Therefore, the indictment in this cause, when examined from the perspective of the accused, does not negate a § 31.01(5)(A) method of appropriate by adding "without any consent of any kind." Rather, that gratuitously added phrase might well lead an accused to conclude that the pleader precisely had in mind a "purported transfer of title to other nonpossessory interest in [the alleged] property"here a television and three telephones.

The motion to quash was erroneously overruled. Because the Court does not so hold, I respectfully dissent.

ODOM, TEAGUE and MILLER, JJ., join.

NOTES

[1] See Coleman v. State, 629 S.W.2d 126 (Tex. App.Dallas 1981).

[2] The State calls attention to Judge Clinton's opinion in Gorman (on original submission footnote 10) that "... title to goods passes from the seller to the buyer in any manner and on any condition explicitly agreed on by the parties." Also noted is Judge Teague's observation for the Court in Coleman that transfer of nonpossessory intent in personal property may be effected by a bill of sale.

[3] The allegation "... without consent of any kind" may have been added in response to the panel opinion on original submission in Thomas v. State, 621 S.W.2d 158 (Tex.Cr.App.1981), which was overturned on rehearing.

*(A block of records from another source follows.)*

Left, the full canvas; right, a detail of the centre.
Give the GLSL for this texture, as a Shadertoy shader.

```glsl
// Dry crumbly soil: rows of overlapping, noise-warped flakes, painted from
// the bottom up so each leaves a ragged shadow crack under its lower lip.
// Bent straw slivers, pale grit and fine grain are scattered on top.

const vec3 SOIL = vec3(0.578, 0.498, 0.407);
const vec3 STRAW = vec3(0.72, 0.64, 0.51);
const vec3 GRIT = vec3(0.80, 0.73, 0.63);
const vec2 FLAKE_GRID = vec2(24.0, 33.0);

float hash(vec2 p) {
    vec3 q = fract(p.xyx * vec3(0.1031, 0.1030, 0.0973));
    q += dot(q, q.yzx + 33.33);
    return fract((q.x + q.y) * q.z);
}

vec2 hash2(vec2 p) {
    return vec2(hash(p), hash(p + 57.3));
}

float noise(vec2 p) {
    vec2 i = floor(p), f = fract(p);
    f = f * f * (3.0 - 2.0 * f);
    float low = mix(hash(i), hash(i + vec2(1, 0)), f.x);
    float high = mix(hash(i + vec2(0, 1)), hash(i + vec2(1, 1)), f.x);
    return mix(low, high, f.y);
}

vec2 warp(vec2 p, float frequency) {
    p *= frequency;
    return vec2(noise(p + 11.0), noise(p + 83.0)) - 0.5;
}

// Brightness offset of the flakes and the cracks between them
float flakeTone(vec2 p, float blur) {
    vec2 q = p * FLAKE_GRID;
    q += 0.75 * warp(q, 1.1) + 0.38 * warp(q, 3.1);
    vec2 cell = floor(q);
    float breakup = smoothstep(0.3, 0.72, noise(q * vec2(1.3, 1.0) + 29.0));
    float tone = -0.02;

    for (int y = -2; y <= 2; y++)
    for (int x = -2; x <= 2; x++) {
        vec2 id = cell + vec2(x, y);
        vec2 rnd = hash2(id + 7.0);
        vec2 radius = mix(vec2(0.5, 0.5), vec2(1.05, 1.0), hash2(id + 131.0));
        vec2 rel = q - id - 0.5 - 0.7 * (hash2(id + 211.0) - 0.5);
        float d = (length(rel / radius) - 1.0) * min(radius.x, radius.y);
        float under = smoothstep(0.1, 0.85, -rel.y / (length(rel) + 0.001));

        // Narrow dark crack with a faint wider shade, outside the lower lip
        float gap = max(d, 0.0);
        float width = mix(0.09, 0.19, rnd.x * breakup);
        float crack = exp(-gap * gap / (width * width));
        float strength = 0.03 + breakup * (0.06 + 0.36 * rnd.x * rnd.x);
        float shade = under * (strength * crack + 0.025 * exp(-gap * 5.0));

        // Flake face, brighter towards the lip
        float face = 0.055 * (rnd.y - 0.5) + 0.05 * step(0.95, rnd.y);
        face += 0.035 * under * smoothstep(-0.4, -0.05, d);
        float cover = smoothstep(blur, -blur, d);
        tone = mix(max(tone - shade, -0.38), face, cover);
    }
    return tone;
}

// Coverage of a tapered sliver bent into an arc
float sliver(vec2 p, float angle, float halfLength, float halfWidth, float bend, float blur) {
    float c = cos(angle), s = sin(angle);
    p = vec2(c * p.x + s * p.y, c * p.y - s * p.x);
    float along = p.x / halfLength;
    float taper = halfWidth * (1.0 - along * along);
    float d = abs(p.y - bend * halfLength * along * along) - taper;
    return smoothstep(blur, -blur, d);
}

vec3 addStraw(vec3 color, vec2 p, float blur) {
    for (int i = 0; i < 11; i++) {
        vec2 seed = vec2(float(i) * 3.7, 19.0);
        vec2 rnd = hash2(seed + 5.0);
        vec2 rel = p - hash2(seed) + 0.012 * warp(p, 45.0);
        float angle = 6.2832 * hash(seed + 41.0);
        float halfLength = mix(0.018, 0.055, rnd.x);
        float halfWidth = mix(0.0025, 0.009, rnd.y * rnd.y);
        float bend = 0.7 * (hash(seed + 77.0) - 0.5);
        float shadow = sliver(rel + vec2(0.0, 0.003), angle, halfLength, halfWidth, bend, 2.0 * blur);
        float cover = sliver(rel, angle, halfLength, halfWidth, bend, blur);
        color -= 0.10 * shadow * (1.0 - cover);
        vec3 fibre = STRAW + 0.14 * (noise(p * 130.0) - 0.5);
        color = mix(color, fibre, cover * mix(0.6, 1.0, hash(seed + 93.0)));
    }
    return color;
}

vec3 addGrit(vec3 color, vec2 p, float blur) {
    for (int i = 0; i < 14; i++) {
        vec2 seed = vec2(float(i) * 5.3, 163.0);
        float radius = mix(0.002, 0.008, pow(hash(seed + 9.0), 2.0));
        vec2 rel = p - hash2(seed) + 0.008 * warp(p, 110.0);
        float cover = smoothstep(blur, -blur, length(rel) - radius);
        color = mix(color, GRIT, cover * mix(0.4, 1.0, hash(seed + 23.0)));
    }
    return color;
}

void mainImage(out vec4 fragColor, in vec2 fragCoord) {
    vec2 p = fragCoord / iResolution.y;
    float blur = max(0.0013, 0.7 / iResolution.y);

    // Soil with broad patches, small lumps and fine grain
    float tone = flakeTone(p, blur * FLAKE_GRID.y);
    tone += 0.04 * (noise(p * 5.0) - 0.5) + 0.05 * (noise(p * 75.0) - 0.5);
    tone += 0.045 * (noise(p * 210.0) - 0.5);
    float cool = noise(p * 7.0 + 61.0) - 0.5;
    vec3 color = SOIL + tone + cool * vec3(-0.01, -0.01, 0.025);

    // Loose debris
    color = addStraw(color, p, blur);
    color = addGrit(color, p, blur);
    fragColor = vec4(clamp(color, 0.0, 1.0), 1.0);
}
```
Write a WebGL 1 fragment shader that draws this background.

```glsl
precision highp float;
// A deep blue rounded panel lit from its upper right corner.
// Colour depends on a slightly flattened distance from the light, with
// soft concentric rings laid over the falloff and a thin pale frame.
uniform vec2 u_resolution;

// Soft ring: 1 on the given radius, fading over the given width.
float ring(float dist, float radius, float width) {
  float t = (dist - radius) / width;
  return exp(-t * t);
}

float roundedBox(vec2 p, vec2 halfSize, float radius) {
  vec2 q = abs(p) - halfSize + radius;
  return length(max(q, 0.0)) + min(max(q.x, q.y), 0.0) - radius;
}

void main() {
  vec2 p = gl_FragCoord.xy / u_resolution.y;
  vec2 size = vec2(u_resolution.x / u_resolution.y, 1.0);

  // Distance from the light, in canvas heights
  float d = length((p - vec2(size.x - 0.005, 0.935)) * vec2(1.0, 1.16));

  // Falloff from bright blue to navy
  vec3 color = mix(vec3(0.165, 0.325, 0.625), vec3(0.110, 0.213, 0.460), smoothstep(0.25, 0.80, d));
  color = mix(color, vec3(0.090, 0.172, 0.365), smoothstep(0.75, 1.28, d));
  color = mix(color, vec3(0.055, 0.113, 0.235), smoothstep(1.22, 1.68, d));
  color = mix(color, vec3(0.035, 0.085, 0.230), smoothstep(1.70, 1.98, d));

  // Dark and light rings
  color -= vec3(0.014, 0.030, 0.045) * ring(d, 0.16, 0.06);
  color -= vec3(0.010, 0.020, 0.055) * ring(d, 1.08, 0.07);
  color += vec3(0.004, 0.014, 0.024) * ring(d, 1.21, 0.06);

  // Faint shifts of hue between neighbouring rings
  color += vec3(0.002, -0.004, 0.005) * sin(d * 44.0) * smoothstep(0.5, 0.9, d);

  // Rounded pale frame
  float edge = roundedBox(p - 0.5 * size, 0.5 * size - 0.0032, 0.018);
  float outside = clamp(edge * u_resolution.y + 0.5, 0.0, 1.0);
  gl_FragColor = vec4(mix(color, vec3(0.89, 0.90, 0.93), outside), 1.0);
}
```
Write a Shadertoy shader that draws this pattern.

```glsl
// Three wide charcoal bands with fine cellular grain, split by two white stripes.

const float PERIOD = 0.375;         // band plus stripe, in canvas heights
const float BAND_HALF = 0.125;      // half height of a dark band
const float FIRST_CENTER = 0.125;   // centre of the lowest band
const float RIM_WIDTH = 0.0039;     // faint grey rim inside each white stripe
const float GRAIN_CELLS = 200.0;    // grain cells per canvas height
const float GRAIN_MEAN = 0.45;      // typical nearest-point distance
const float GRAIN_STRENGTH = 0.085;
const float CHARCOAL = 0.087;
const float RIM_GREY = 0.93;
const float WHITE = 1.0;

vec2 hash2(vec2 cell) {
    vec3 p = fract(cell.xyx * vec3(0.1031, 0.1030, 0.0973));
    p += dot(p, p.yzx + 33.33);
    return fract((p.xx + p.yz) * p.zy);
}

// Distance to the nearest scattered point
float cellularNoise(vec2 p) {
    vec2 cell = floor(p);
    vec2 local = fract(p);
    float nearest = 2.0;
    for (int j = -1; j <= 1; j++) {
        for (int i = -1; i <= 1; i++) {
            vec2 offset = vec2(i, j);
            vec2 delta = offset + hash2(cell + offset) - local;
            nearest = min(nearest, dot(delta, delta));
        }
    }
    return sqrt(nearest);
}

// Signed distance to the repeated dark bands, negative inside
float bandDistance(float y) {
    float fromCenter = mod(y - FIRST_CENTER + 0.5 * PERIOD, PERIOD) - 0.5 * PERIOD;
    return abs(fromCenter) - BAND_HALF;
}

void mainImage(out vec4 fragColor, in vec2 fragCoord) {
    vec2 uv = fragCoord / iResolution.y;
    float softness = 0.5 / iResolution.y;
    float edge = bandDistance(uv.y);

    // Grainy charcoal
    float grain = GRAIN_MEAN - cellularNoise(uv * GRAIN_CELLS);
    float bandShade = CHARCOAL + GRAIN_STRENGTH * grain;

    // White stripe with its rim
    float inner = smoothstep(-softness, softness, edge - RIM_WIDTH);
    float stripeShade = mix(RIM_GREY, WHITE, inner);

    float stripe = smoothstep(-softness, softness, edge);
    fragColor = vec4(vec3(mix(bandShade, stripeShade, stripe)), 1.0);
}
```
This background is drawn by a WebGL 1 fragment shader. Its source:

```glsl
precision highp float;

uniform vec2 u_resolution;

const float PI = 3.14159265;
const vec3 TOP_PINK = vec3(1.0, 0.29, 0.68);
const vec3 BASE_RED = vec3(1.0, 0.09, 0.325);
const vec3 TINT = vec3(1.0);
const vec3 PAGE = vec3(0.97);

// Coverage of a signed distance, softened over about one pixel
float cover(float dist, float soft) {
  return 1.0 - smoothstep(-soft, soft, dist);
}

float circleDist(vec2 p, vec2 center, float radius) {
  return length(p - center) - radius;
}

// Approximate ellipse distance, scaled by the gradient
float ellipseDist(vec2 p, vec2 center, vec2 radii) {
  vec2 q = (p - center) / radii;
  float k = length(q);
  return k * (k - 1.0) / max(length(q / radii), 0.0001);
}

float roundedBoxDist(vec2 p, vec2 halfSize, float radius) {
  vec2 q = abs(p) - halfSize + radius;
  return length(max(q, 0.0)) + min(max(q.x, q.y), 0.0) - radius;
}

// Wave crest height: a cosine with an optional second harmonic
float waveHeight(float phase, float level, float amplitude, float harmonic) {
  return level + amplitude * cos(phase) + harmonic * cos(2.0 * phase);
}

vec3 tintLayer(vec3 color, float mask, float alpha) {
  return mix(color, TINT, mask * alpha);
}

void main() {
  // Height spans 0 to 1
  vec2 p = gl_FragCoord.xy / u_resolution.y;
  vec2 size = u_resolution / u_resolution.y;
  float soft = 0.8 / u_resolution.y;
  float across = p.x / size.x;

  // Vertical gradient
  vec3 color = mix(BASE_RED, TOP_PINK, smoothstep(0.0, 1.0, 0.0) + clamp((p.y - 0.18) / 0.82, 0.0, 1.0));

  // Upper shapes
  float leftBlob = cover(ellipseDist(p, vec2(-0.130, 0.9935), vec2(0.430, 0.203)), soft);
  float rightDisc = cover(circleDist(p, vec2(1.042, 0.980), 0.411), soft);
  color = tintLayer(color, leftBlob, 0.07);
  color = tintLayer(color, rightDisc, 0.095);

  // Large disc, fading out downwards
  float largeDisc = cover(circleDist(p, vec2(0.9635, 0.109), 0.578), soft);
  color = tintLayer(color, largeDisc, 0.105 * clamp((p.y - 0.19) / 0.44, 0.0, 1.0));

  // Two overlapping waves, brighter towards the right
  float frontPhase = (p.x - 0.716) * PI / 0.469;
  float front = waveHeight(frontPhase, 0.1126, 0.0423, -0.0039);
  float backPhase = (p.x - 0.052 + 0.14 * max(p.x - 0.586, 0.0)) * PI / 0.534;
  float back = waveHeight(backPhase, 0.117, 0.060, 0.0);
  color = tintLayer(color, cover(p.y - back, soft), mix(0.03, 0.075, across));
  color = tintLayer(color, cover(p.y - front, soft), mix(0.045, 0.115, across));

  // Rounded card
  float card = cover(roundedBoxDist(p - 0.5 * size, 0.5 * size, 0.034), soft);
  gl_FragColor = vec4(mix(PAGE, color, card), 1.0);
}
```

[1] V.T.C.A. Penal Code, § 31.01(5)(A) provides:

"(5) `Appropriate' means:

(A) to bring about a transfer or purported transfer of title to or other nonpossessory interest in property, whether to the actor or another; ..."

(All emphasis is added by the writer of this opinion unless otherwise indicated.)

[2] Webster's New Collegiate Dictionary, G. & C. Merriam Co., 1979 (Springfield, Mass.).

[3] As in Gorman the shorthand rendition "transfer of title" includes "bring about a transfer or purported transfer of title or other nonpossessory interest" in goods.